Assignment:
The answer must be every line of the records below that contains the word "innerHTML", copied out.

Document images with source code

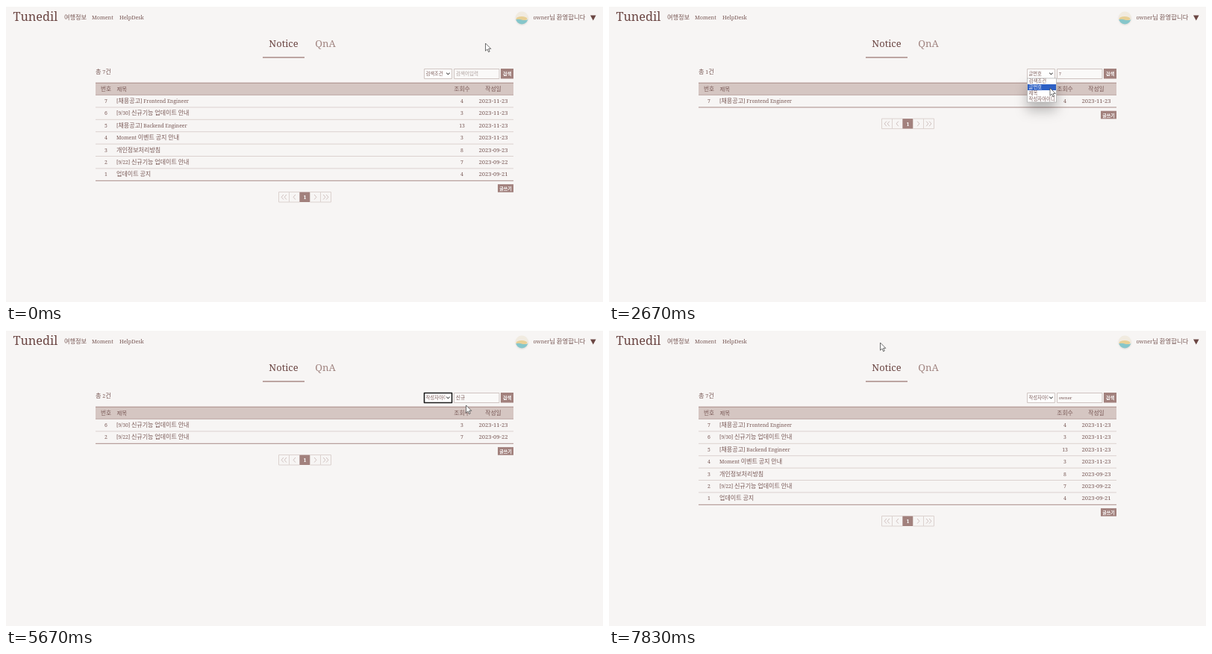
An HTML page that plays this animation: 800 by 397 pixels, repeating every 7910 ms.

```html
<!DOCTYPE html>
<html lang="ko">
<head>
<meta charset="utf-8">
<title>Notice board search</title>
<style>
  html, body { margin: 0; width: 100%; height: 100%; overflow: hidden; background: #f7f5f4; }
  svg { display: block; width: 100%; height: 100%; }
  text { font-family: 'Noto Serif', 'Noto Sans CJK KR', 'Noto Sans CJK', serif; fill: #7a5a57; white-space: pre; }
  tspan { font-weight: 300; }
  .white, .white tspan { fill: #fff; font-weight: 700; }
  .line { stroke: #a98b87; fill: none; }
  .soft { stroke: #dcd2cf; fill: none; }
  .chevron { stroke: #c4b4b1; fill: none; stroke-width: .8; }
  .brown { fill: #a2817d; }
  .box { fill: #fff; stroke: #cfc4c1; }
  .pointer { fill: #fff; stroke: #4a4a4a; stroke-width: .8; stroke-linejoin: round; }
  #list { filter: drop-shadow(0 11px 8px rgba(0, 0, 0, .25)); }
</style>
</head>
<body>
<svg id="stage" viewBox="0 0 800 397">
  <defs>
    <clipPath id="labelClip"><path d="M561 85H588.5V97H561Z"/></clipPath>
    <clipPath id="avatarClip"><circle cx="691.3" cy="16" r="8.4"/></clipPath>
    <filter id="blur" x="-50%" y="-50%" width="200%" height="200%"><feGaussianBlur stdDeviation="1.3"/></filter>
  </defs>
  <path d="M0 .5H800" stroke="#fff"/>
  <g id="header"></g>
  <circle cx="691.3" cy="17.3" r="8.2" fill="#dcd6d2" filter="url(#blur)"/>
  <g clip-path="url(#avatarClip)">
    <path d="M682 7h19v19h-19z" fill="#f1ebe0"/>
    <ellipse cx="691" cy="17" rx="7.5" ry="3" fill="#e8d096"/>
    <path d="M682 18.5q5-1.5 9 0t10-1v10h-19z" fill="#86c6ca"/>
  </g>
  <path d="M783 12.5H790.6L786.8 19.5Z" fill="#6b4643"/>
  <path d="M344 69H400" class="line" stroke-width="1.4"/>
  <g id="total"></g>
  <g id="table"></g>
  <path id="select" class="box" d="M560.5 84.5H597.5V97.5H560.5Z"/>
  <g id="label" clip-path="url(#labelClip)"></g>
  <path d="M590.2 89.6l2.2 2.2 2.2-2.2" fill="none" stroke="#555" stroke-width="1.1"/>
  <path d="M600.5 84.5H661V97.5H600.5Z" class="box" style="fill:#faf9f8"/>
  <g id="field"></g>
  <path id="caret" d="M0 87.5V95" stroke="#333" stroke-width=".8"/>
  <path d="M663 84H680V97.5H663Z" class="brown"/>
  <g id="search"></g>
  <g id="list"></g>
  <g id="cursor">
    <path id="arrow" class="pointer" d="M0 0V10.2L2.4 8 4.1 11.7 5.7 11 4.1 7.4H7.3Z"/>
    <path id="hand" class="pointer" d="M-1 .6Q0-.7 1 .6V4.4Q2.6 3.6 3.3 5 4.9 4.2 5.6 5.6 7.4 5.2 7.6 6.8V9.4L6 12.6H.4L-3 8Q-3.2 6.2-1 7.6Z"/>
    <path id="beam" d="M-3-5H-.8Q0-5 0-4.3 0-5 .8-5H3M0-4.3V4.3M-3 5H-.8Q0 5 0 4.3 0 5 .8 5H3" fill="none" stroke="#222" stroke-width="1.4"/>
  </g>
</svg>
<script>
const LOOP = 7910, STEP = 1000 / 12;
const $ = id => document.getElementById(id);

// Hangul is set a little larger than the Latin beside it.
function text(x, y, str, size, extra = '') {
  const body = str.replace(/[가-힣ㄱ-ㅎ]+/g, run => `<tspan font-size="${size}">${run}</tspan>`);
  return `<text x="${x}" y="${y}" font-size="${size * .84}" ${extra}>${body}</text>`;
}
const mid = 'text-anchor="middle"';
const line = (y, kind, x1 = 120, x2 = 680) => `<path class="${kind}" d="M${x1} ${y}H${x2}"/>`;

const posts = [
  [7, '[채용공고] Frontend Engineer', 4, '2023-11-23'],
  [6, '[9/30] 신규기능 업데이트 안내', 3, '2023-11-23'],
  [5, '[채용공고] Backend Engineer', 13, '2023-11-23'],
  [4, 'Moment 이벤트 공지 안내', 3, '2023-11-23'],
  [3, '개인정보처리방침', 8, '2023-09-23'],
  [2, '[9/22] 신규기능 업데이트 안내', 7, '2023-09-22'],
  [1, '업데이트 공지', 4, '2023-09-21']
];
const filters = {
  all: () => true,
  number: post => post[0] === 7,
  title: post => post[1].includes('신규')
};
const options = ['검색조건', '글번호', '제목', '작성자아이디'];

$('header').innerHTML =
  text(9.5, 20.3, 'Tunedil', 19.4, 'style="fill:#6b4643"') +
  text(78, 18.3, '여행정보', 8.2) + text(115, 18.3, 'Moment', 8.6) + text(152, 18.3, 'HelpDesk', 8.6) +
  text(706.5, 18.3, 'owner님 환영합니다', 8.4) +
  text(372, 55, 'Notice', 15.4, mid + ' style="fill:#6b4643"') +
  text(428, 55, 'QnA', 15.7, mid + ' style="fill:#a18581"');
$('search').innerHTML = text(671.5, 93, '검색', 6.2, mid + ' class="white"');

function pager(y) {
  let out = '';
  for (let i = 0; i < 5; i++) {
    const x = 365.5 + i * 14;
    out += `<path class="${i === 2 ? 'brown' : 'soft'}" d="M${x} ${y}h14v13.5h-14z"/>`;
    if (i === 2) {
      out += text(x + 7, y + 9.5, '1', 8.4, mid + ' class="white"');
      continue;
    }
    const dir = i < 2 ? -1 : 1;
    for (const shift of i % 4 ? [0] : [-2, 2])
      out += `<path class="chevron" d="M${x + 7 + shift - dir * 1.4} ${y + 3.5}l${dir * 2.8} 3.3l${-dir * 2.8} 3.3"/>`;
  }
  return out;
}

function drawTable(filter) {
  const shown = posts.filter(filters[filter]);
  const rowH = 16.4, top = 119.5, bottom = top + shown.length * rowH;
  let out = '<path fill="#d5c6c2" d="M120 103H680V119.5H120Z"/>' + line(103.2, 'line') +
    `<g opacity=".6">${line(119.3, 'line')}</g>` +
    text(134, 113.8, '번호', 7.6, mid) + text(148.5, 113.8, '제목', 7.4) +
    text(611, 113.8, '조회수', 7.8, mid) + text(653, 113.8, '작성일', 7.8, mid);
  shown.forEach(([no, title, views, date], i) => {
    const y = top + i * rowH + 10.4;
    out += text(134, y, `${no}`, 8.2, mid) + text(148, y, title, 8.05) +
      text(611, y, `${views}`, 8.2, mid) + text(653, y, date, 9.1, mid);
    if (i) out += line(top + i * rowH, 'soft');
  });
  out += line(bottom, 'line') +
    `<path class="brown" d="M659 ${bottom + 4.8}h21v10.7h-21z"/>` +
    text(669.5, bottom + 12.6, '글쓰기', 6, mid + ' class="white"') + pager(bottom + 15.2);
  $('table').innerHTML = out;
  $('total').innerHTML = text(120, 90.5, `총 ${shown.length}건`, 8.2);
}

function drawList(hot) {
  let out = '<path d="M560.5 97H599.5V129H560.5Z" fill="#fff" stroke="#aaa" stroke-width=".7"/>';
  options.forEach((name, i) => {
    const y = 97 + i * 8;
    if (i === hot) out += `<path d="M561 ${y}h38v8h-38z" fill="#2d5fc4"/>`;
    out += text(562.5, y + 6, name, 6.4, i === hot ? 'style="fill:#fff"' : '');
  });
  $('list').innerHTML = out;
}

// Each entry changes only the parts it names.
const events = [
  [0, { option: 0, value: '', filter: 'all', hot: -1, ring: false, caret: false }],
  [410, { hot: 0 }],
  [660, { hot: 1 }],
  [825, { hot: -1, option: 1 }],
  [1160, { caret: true }],
  [1325, { value: '7' }],
  [1660, { caret: false }],
  [2075, { filter: 'number' }],
  [2575, { hot: 1 }],
  [2825, { hot: 2 }],
  [2990, { hot: -1, option: 2 }],
  [3575, { caret: true }],
  [3660, { value: '' }],
  [3740, { value: 'ㅅ' }],
  [3825, { value: '시' }],
  [3910, { value: '신' }],
  [3990, { value: '신ㄱ' }],
  [4075, { value: '신규' }],
  [4240, { filter: 'title' }],
  [4745, { caret: false }],
  [5160, { hot: 2 }],
  [5410, { hot: 3 }],
  [5575, { hot: -1, option: 3, ring: true }],
  [5910, { ring: false, caret: true }],
  [5990, { value: '' }],
  [6075, { value: 'o' }],
  [6160, { value: 'ow' }],
  [6240, { value: 'own' }],
  [6325, { value: 'owne' }],
  [6410, { value: 'owner' }],
  [6495, { caret: false }],
  [6990, { filter: 'all' }]
];

// Pointer stops: time, x, y.
const stops = [
  [0, 642.5, 50], [330, 591, 92], [500, 591, 92], [670, 588, 109], [830, 588, 109],
  [1170, 630, 92], [1590, 630, 92], [1910, 677.7, 91.2], [2080, 677.7, 91.2], [2500, 592, 92],
  [2660, 591, 110], [2830, 588, 117], [3000, 588, 117], [3250, 592, 100], [3580, 633.5, 92],
  [4830, 633.5, 92], [5080, 592, 92], [5250, 592, 92], [5420, 588, 124], [5580, 592, 123],
  [5660, 616.5, 101], [5920, 640, 92], [6580, 640, 92], [6660, 651.5, 93.5],
  [6830, 672, 92], [7250, 672, 92], [7830, 363.5, 17], [LOOP, 363.5, 17]
];

function pointerAt(t) {
  const i = Math.max(1, stops.findIndex(stop => stop[0] > t));
  const [t0, x0, y0] = stops[i - 1], [t1, x1, y1] = stops[i];
  const k = (t - t0) / (t1 - t0), ease = k * k * (3 - 2 * k);
  return [x0 + (x1 - x0) * ease, y0 + (y1 - y0) * ease];
}

const show = (id, on) => { $(id).style.display = on ? '' : 'none'; };
let drawn = {};

function render(t) {
  const state = {};
  for (const [at, change] of events) if (at <= t) Object.assign(state, change);

  if (state.filter !== drawn.filter) drawTable(state.filter);
  if (state.option !== drawn.option) $('label').innerHTML = text(562.5, 92.8, options[state.option], 6.3);
  if (state.hot !== drawn.hot) drawList(state.hot);
  if (state.value !== drawn.value) {
    $('field').innerHTML = state.value
      ? text(602.8, 92.8, state.value, 6.8)
      : text(603, 92.8, '검색어입력', 6.5, 'style="fill:#aea19e"');
  }
  show('list', state.hot >= 0);
  show('caret', state.caret);
  const width = state.value ? $('field').firstChild.getComputedTextLength() : 0;
  $('caret').setAttribute('transform', `translate(${603.2 + width})`);
  $('select').style.cssText = state.ring ? 'stroke:#1b1b1b;stroke-width:1.6;stroke-linejoin:round' : '';

  const [x, y] = pointerAt(t);
  const inBar = y > 84 && y < 97.5 && state.hot < 0;
  const kind = inBar && x > 663 && x < 680 ? 'hand' : inBar && x > 600 && x < 661 ? 'beam' : 'arrow';
  for (const id of ['arrow', 'hand', 'beam']) show(id, id === kind);
  $('cursor').setAttribute('transform', `translate(${x} ${y})`);
  drawn = state;
}

const start = performance.now();
function tick() {
  const t = (performance.now() - start) % LOOP;
  render(Math.floor((t + 4) / STEP) * STEP);
  requestAnimationFrame(tick);
}
tick();
</script>
</body>
</html>
```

Solution to this problem:
$('header').innerHTML =
$('search').innerHTML = text(671.5, 93, '검색', 6.2, mid + ' class="white"');
  $('table').innerHTML = out;
  $('total').innerHTML = text(120, 90.5, `총 ${shown.length}건`, 8.2);
  $('list').innerHTML = out;
  if (state.option !== drawn.option) $('label').innerHTML = text(562.5, 92.8, options[state.option], 6.3);
    $('field').innerHTML = state.value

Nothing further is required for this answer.